Talent pool – Investment in Education
The results in the talent pool session were rather mixed. On the question of whether Sri Lanka has sufficient numbers of skilled talent to meet the country’s growth aspirations over the next five years, 36% said ‘no’ while 38% said ‘yes’. A further 26% were ambivalent. On whether the executives’ companies would be interested in hiring talent from countries in the region if the process of obtaining work visas for such candidates was simpler, 43% responded ‘yes’, 32% responded ‘no’, and 20% were ambivalent. What there was strong consensus on, however, was that the budget outlay on education must increase even if it means that taxes need to be increased - 75% said ‘yes’, 12% said ‘no’, and 13% were unsure.
Immediate Issue – Budget 2017
On the immediate future of macro and growth policies – Budget 2017 – participants were rather skeptical. Only a minority of executives – 18% - expressed confidence that Budget 2017 will set the right economic policy climate to boost business confidence and drive growth. Meanwhile, 34% were not confident, and a significant share – 48% - was unsure.
These results, while based on a sample of 100 respondents for the questions related to specific sessions and 200 for the 3 overall questions, could hint at a wider dissatisfaction among the corporate community of the country’s economic condition. A challenging global economic climate, legacy issues from the previous government, persistent domestic policy bottlenecks are no doubt feeding into this sentiment.

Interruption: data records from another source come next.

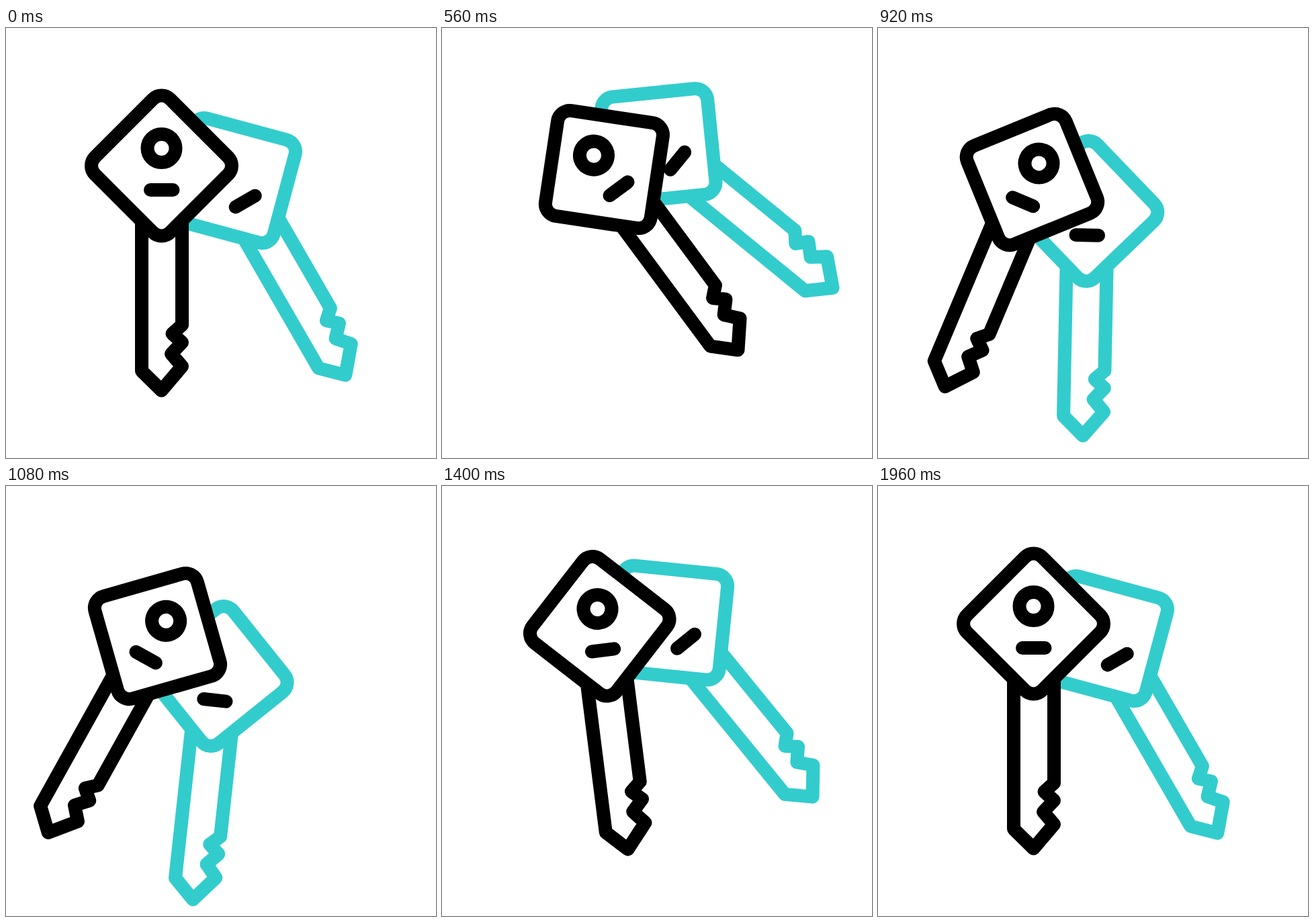
An HTML page that plays this animation: 640 by 640 pixels, repeating every 2 s.

```html
<!DOCTYPE html>
<html lang="en">
<head>
<meta charset="utf-8">
<title>Swinging keys</title>
<style>
  html, body { margin: 0; width: 100%; height: 100%; overflow: hidden; background: #fff; }
  svg { display: block; width: 100%; height: 100%; }
  g { fill: #fff; stroke-width: 20; stroke-linecap: round; stroke-linejoin: round; }
  .front { stroke: #000; }
  .back { stroke: #33cccc; }
  .bar { stroke: #000; }
</style>
</head>
<body>
<svg viewBox="0 0 640 640">
  <defs>
    <g id="key">
      <path d="M-29.5 75V305.5L0 334.5L30.5 298.5L14.5 280L30.5 263L16 250L30.5 237V75"/>
      <rect x="-79.2" y="-79.2" width="158.4" height="158.4" rx="18.2" transform="rotate(45)"/>
      <path class="bar" d="M-16.5 36H17"/>
    </g>
  </defs>
  <g class="back" id="back"><use href="#key"/></g>
  <g class="front" id="front"><use href="#key"/><circle cy="-26" r="21"/></g>
</svg>
<script>
const LOOP = 2000, STEP = 40, HOLE = 26;

// Swings between turning points [ms, value], easing in and out like a pendulum.
function swing(...turns) {
  return t => {
    const next = turns.findIndex(p => p[0] > t);
    if (next === 0) return turns[0][1];
    if (next < 0) return turns[turns.length - 1][1];
    const [t0, v0] = turns[next - 1], [t1, v1] = turns[next];
    return v0 + (v1 - v0) * (1 - Math.cos(Math.PI * (t - t0) / (t1 - t0))) / 2;
  };
}

const frontTurn = swing([40, 0], [620, 37.5], [1010, -31.5], [1455, 8.7], [1960, 0]);
const backTurn = swing([40, 30], [485, 53.5], [1040, -8], [1365, 39.3], [1960, 30]);

// Hole of the front key, from which it hangs.
const holeX = swing([40, 231.5], [470, 224.8], [980, 240], [1300, 231.5]);
const holeY = swing([160, 179], [1000, 202], [1550, 179]);

// Centre of the back key, measured along the axes of the front key.
const across = swing([220, 106.5], [690, 81.8], [1190, 110], [1640, 99.1], [1960, 106.5]);
const along = swing([340, 22], [1200, 8], [1400, 8], [1960, 22]);

const front = document.getElementById("front");
const back = document.getElementById("back");

function place(key, x, y, turn) {
  key.setAttribute("transform", `translate(${x.toFixed(2)} ${y.toFixed(2)}) rotate(${(-turn).toFixed(2)})`);
}

function draw(now) {
  const t = Math.floor(now % LOOP / STEP) * STEP;
  const turn = frontTurn(t), a = turn * Math.PI / 180;
  const sin = Math.sin(a), cos = Math.cos(a);
  const x = holeX(t) + HOLE * sin, y = holeY(t) + HOLE * cos;
  const u = across(t), v = along(t);
  place(front, x, y, turn);
  place(back, x + u * cos + v * sin, y - u * sin + v * cos, backTurn(t));
}

const start = performance.now();
function tick() {
  draw(performance.now() - start);
  requestAnimationFrame(tick);
}
tick();
</script>
</body>
</html>
```
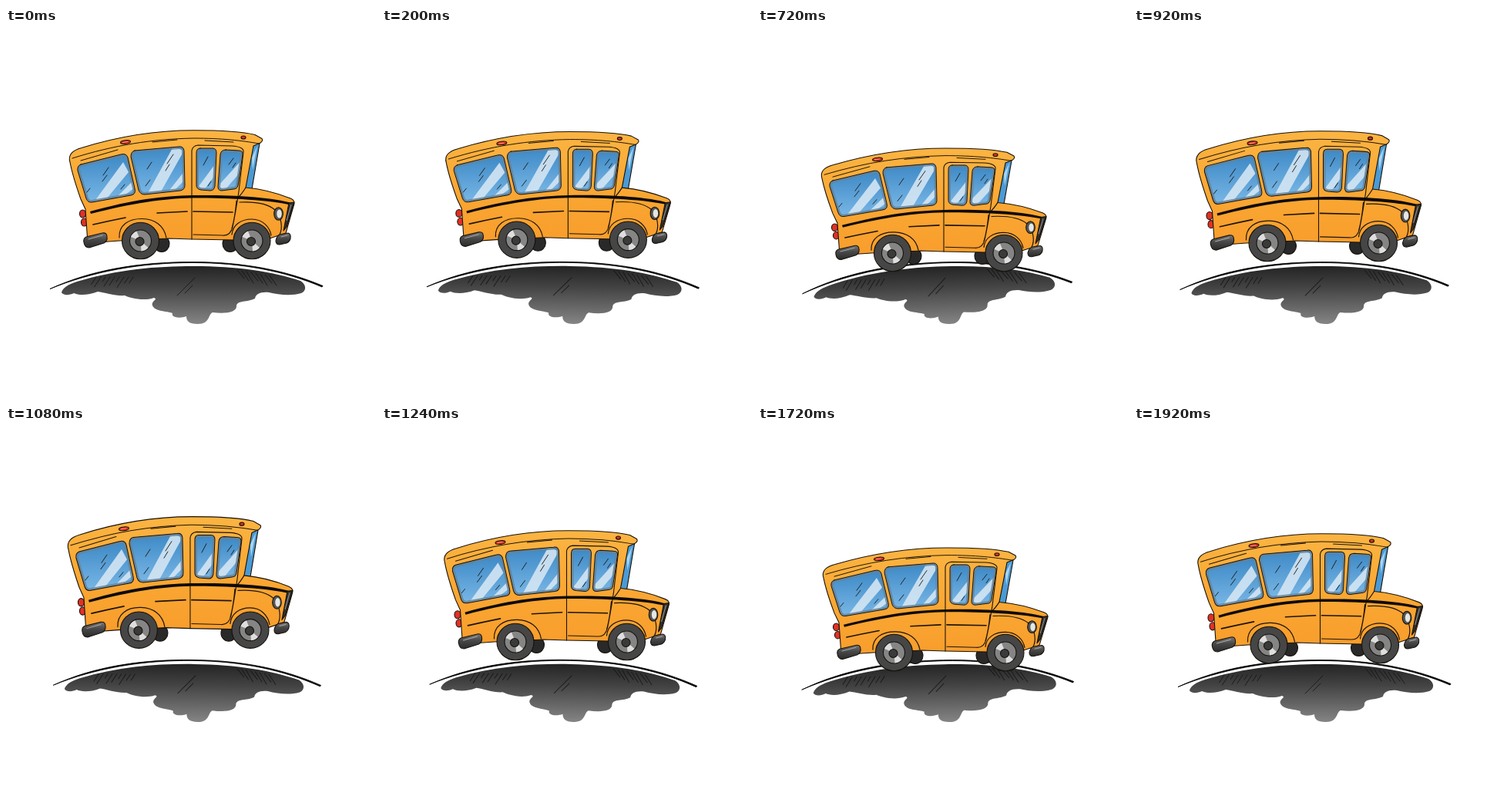
An HTML page for the animation above (1.96 s loop, 480x480 px).

```html
<!DOCTYPE html>
<html lang="en">
<head>
<meta charset="utf-8">
<title>Bouncing bus</title>
<style>
  html, body { margin: 0; width: 100%; height: 100%; overflow: hidden; background: #fff; }
  svg { display: block; width: 100%; height: 100%; }
  .ink { fill: none; stroke: #1c140b; stroke-width: 1.2; stroke-linecap: round; stroke-linejoin: round; }
  .edge { stroke: #17110a; stroke-width: 1.1; stroke-linejoin: round; }
</style>
</head>
<body>
<svg viewBox="0 0 480 480">
  <defs>
    <linearGradient id="paint" x1="0" y1="0" x2="0" y2="1">
      <stop offset="0" stop-color="#fbb442"/>
      <stop offset=".5" stop-color="#faa833"/>
      <stop offset="1" stop-color="#f89d2c"/>
    </linearGradient>
    <linearGradient id="glass" x1="0" y1="0" x2="0" y2="1">
      <stop offset="0" stop-color="#3c88c5"/>
      <stop offset="1" stop-color="#79b7e6"/>
    </linearGradient>
    <linearGradient id="shade" gradientUnits="userSpaceOnUse" x1="0" y1="309" x2="0" y2="384">
      <stop offset="0" stop-color="#242424"/>
      <stop offset=".35" stop-color="#424242"/>
      <stop offset="1" stop-color="#858585"/>
    </linearGradient>
    <linearGradient id="chrome" x1="0" y1="0" x2="0" y2="1">
      <stop offset="0" stop-color="#777"/>
      <stop offset=".45" stop-color="#484848"/>
      <stop offset="1" stop-color="#2b2b2b"/>
    </linearGradient>
  </defs>

  <g id="ground">
    <path fill="url(#shade)" d="M72 343C74 337 80 333 92 329C145 313 195 309 243 309C300 309 346 316 382 328C390 333 390 341 383 344C370 348 353 346 341 343C330 342 324 345 323 351C313 356 301 353 299 360C300 369 285 371 268 369C262 371 265 384 249 384C237 384 234 380 234 374C226 377 214 376 216 370C209 367 193 368 190 360C188 354 198 352 192 350C178 355 160 350 154 347C142 348 128 343 119 342C107 347 94 347 88 344C82 347 74 347 72 343Z"/>
    <path d="M57 338.500C110 314 172 303.500 242 303.500C308 303.500 362 314 411 334.500L410 336C362 315.500 306 304.500 242 304.500C174 304.500 112 316 57 338.500Z" stroke="#000" stroke-width=".8"/>
    <path id="hatch" class="ink" style="stroke:#111;stroke-width:1;opacity:.75"/>
  </g>

  <g id="far" fill="#292929" class="edge">
    <ellipse cx="202" cy="280" rx="10" ry="10.500"/>
    <ellipse cx="291" cy="280" rx="10" ry="10.500"/>
  </g>

  <g id="body">
    <path class="edge" fill="#4b9ad4" d="M320 149L329 150L319 209L310 209Z"/>
    <path d="M326 153L320 184L319 168Z" fill="#a9d4ef"/>
    <g class="edge" fill="#e03126">
      <ellipse cx="99.500" cy="241" rx="4" ry="5"/>
      <ellipse cx="101.500" cy="252" rx="4" ry="5"/>
    </g>
    <path class="edge" fill="url(#paint)" d="M83 174C80 164 87 158.500 98 155.500C148 140 196 132.800 243 132.800C280 132.800 307 134.500 323 138.500L332 143.500Q334 146 330 149L321 153L311 207C334 209 354 215 369 221C374 223 375 226 373 231L363 266L342 273L295 275L241 274L211 273L147 276L106 279L103 235L97 222C91 205 86 190 83 174Z"/>
    <path class="ink" d="M86 169C140 152 190 144 243 143C280 143 306 146 328 150M97 172L145 158M190 148L222 145M258 146L295 148" style="stroke-width:1"/>
    <path class="ink" d="M241 274L241 159Q242 153 249 152L293 153Q309 154 308 161L302 212Q298 239 294 258Q291 270 281 269L243 268M299 224Q297 246 293 260" style="stroke-width:1.1"/>
    <path class="ink" d="M311 207Q306 215 302 219M303 226C322 225 340 228 349 236C358 245 359 260 355 268M147 272C146 256 159 247 177 247.500C193 248 205 256 208 272M293 268C294 256 304 248 319 248C333 248 342 258 344 269"/>
    <g id="panes"></g>
    <path fill="#0e0b08" d="M109 238C165 222.500 203 218 242 217C292 216.500 342 218.500 372 227.500L371 230C342 223 292 220.500 242 220.500C202 221.500 165 227 110 241Z"/>
    <path class="ink" d="M113 255C126 252 140 249 155 246M196 240L235 238M243 238L294 239" style="stroke-width:1.700"/>
    <g class="edge" fill="#e03126">
      <ellipse cx="155" cy="148" rx="6.500" ry="2.300" transform="rotate(-6 155 148)"/>
      <ellipse cx="308" cy="142" rx="3" ry="2"/>
    </g>
    <path fill="#ff9a86" d="M151 148L158 147V148L151 149Z"/>
    <path class="edge" fill="#303030" d="M367 227L374 226L364 258L360 263Z"/>
    <path d="M370 229L364 250" stroke="#9a9a9a" fill="none"/>
    <ellipse class="edge" cx="353.500" cy="241" rx="5.800" ry="8.300" fill="#555"/>
    <ellipse cx="354.500" cy="241" rx="3.200" ry="5.600" fill="#e4e8e4"/>
    <path class="edge" fill="url(#chrome)" d="M104 271L125 266Q131 265 131 271Q132 276 127 279L108 285Q102 285 101 278Q100 273 104 271Z"/>
    <path class="edge" fill="url(#chrome)" d="M355 268L366 266Q370 267 369 273Q368 277 364 279L355 281Q350 281 350 276Q351 270 355 268Z"/>
    <path d="M107 274L125 269M357 271L365 269" stroke="#aaa" fill="none" stroke-linecap="round"/>
  </g>

  <g id="wheels"></g>
</svg>

<script>
const LOOP = 1960, STEP = 40, AXLE = 275;
const $ = id => document.getElementById(id);

// time, drop, body stretch, sway, ground tilt, ground width
const poses = [
  [0, 0, 1, 0, 0, 1],
  [80, -6, 1, 0, .4, 1],
  [240, 1, .97, .5, .9, .998],
  [400, 12, .935, 1, 1, .997],
  [560, 18, .925, 1, -.7, .993],
  [720, 16, .95, 0, -1.9, .99],
  [920, 3, 1.014, -1.5, -.3, .985],
  [1040, -12, 1.03, -2, .5, .982],
  [1120, -8, 1.02, -2, .8, .98],
  [1240, 4, 1.007, -1.5, 1, .98],
  [1400, 14, .955, .5, .8, .987],
  [1560, 19, .935, 1.5, -.5, .993],
  [1720, 18, .95, 2, -1.1, .997],
  [1920, 8, 1.007, .5, 0, 1]
];

function poseRow(i) {
  const n = poses.length, turn = Math.floor(i / n), row = poses[i - turn * n];
  return [row[0] + turn * LOOP, ...row.slice(1)];
}

// Smooth curve through the poses, closed over the loop
function poseAt(t) {
  let i = poses.length - 1;
  while (poses[i][0] > t) i--;
  const [a, b, c, d] = [-1, 0, 1, 2].map(k => poseRow(i + k));
  const span = c[0] - b[0], u = (t - b[0]) / span;
  return b.map((v, k) => {
    const m = (c[k] - a[k]) / (c[0] - a[0]) * span;
    const n = (d[k] - b[k]) / (d[0] - b[0]) * span;
    const e = c[k] - v;
    return v + u * (m + u * (3 * e - 2 * m - n + u * (m + n - 2 * e)));
  }).slice(1);
}

const panes = [
  { shape: 'M97 177L149 164Q156 162 158 168L167 208Q169 216 162 217L112 226Q106 227 104 221L93 185Q92 179 97 177Z',
    shine: 'M152 174L159 187L130 222L114 226ZM164 199L167 207L150 220L141 222Z',
    ticks: 'M126 191L133 181M125 199L131 191M105 213L109 208M149 209L154 203' },
  { shape: 'M167 159L224 154Q230 153 231 159L232 204Q232 210 226 211L180 216Q174 216 172 210L162 167Q162 160 167 159Z',
    shine: 'M217 154L231 159L200 214L183 216ZM232 185L233 196L217 212L210 213Z',
    ticks: 'M209 176L217 164M207 185L212 177M183 183L189 174M181 205L187 197' },
  { shape: 'M252 156L268 156Q273 156 273 162L271 205Q270 211 265 211L253 210Q247 209 247 204L247 162Q247 156 252 156Z',
    shine: 'M274 173L272 190L256 211L248 208Z',
    ticks: 'M256 178L262 167M262 205L266 199' },
  { shape: 'M285 158L302 159Q308 159 307 165L301 204Q300 209 295 209L280 211Q275 211 275 206L278 164Q279 158 285 158Z',
    shine: 'M307 170L304 187L284 210L275 205Z',
    ticks: 'M289 177L295 169M294 181L298 175' }
];
$('panes').innerHTML = panes.map((p, i) => `
  <clipPath id="pane${i}"><path d="${p.shape}"/></clipPath>
  <path d="${p.shape}" fill="url(#glass)"/>
  <g clip-path="url(#pane${i})">
    <path d="${p.shine}" fill="#d6e8f4" opacity=".88"/>
    <path d="${p.shape}" fill="none" stroke="#648399" stroke-width="6" opacity=".85"/>
  </g>
  <path class="ink" d="${p.ticks}" style="stroke-width:.9"/>
  <path class="ink" d="${p.shape}" style="stroke-width:1"/>`).join('');

const wheel = x => `
  <g transform="translate(${x} 276)">
    <ellipse class="edge" rx="24" ry="23.700" fill="#464646"/>
    <circle r="14" class="edge" fill="#858585"/>
    <path d="M0 0L-12.500 -5A13.500 13.500 0 0 1 -5 -12.500ZM0 0L10 9A13.500 13.500 0 0 1 1 13.500Z" fill="#dedede"/>
    <circle cx="-1" cy="1" r="5.500" class="edge" fill="#3a3a3a"/>
  </g>`;
$('wheels').innerHTML = wheel(174.5) + wheel(319);

const strokes = (x, y, count, gap, len) => Array.from({ length: count }, (_, i) => {
  const h = len * (.7 + .3 * Math.sin(i * 2.3));
  return `M${x + i * gap} ${y}l${-h * .65} ${h}`;
}).join('');
$('hatch').setAttribute('d',
  strokes(117, 323, 9, 6, 14) + 'M245 324L222 347M242 334L232 344' +
  Array.from({ length: 8 }, (_, i) => `M${300 + i * 6} ${314 + i}l9 ${11 + i % 3 * 2}`).join(''));

function draw(now) {
  const t = Math.floor(now % LOOP / STEP) * STEP;
  const [drop, stretch, sway, tilt, width] = poseAt(t);
  const move = `translate(${sway} ${drop})`;
  $('wheels').setAttribute('transform', move);
  $('far').setAttribute('transform', move);
  $('body').setAttribute('transform',
    `translate(${sway} ${AXLE + drop}) scale(1 ${stretch}) translate(0 ${-AXLE})`);
  $('ground').setAttribute('transform',
    `translate(250 385) rotate(${tilt}) scale(${width} 1) translate(-250 -385)`);
}

let start;
function tick(now) {
  start ??= now;
  draw(now - start);
  requestAnimationFrame(tick);
}
draw(0);
requestAnimationFrame(tick);
</script>
</body>
</html>
```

It is important that the government take steps to boost confidence among the private sector, so that it rekindles their animal spirits and they recalibrate their risk. The Prime Minister’s Economic Policy statement due this month is eagerly awaited by the business community, which, together with Budget 2017, ought to set the stage for a period of sustained inclusive growth over the next four years with a focus on action and delivering on the country’s abundant economic potential.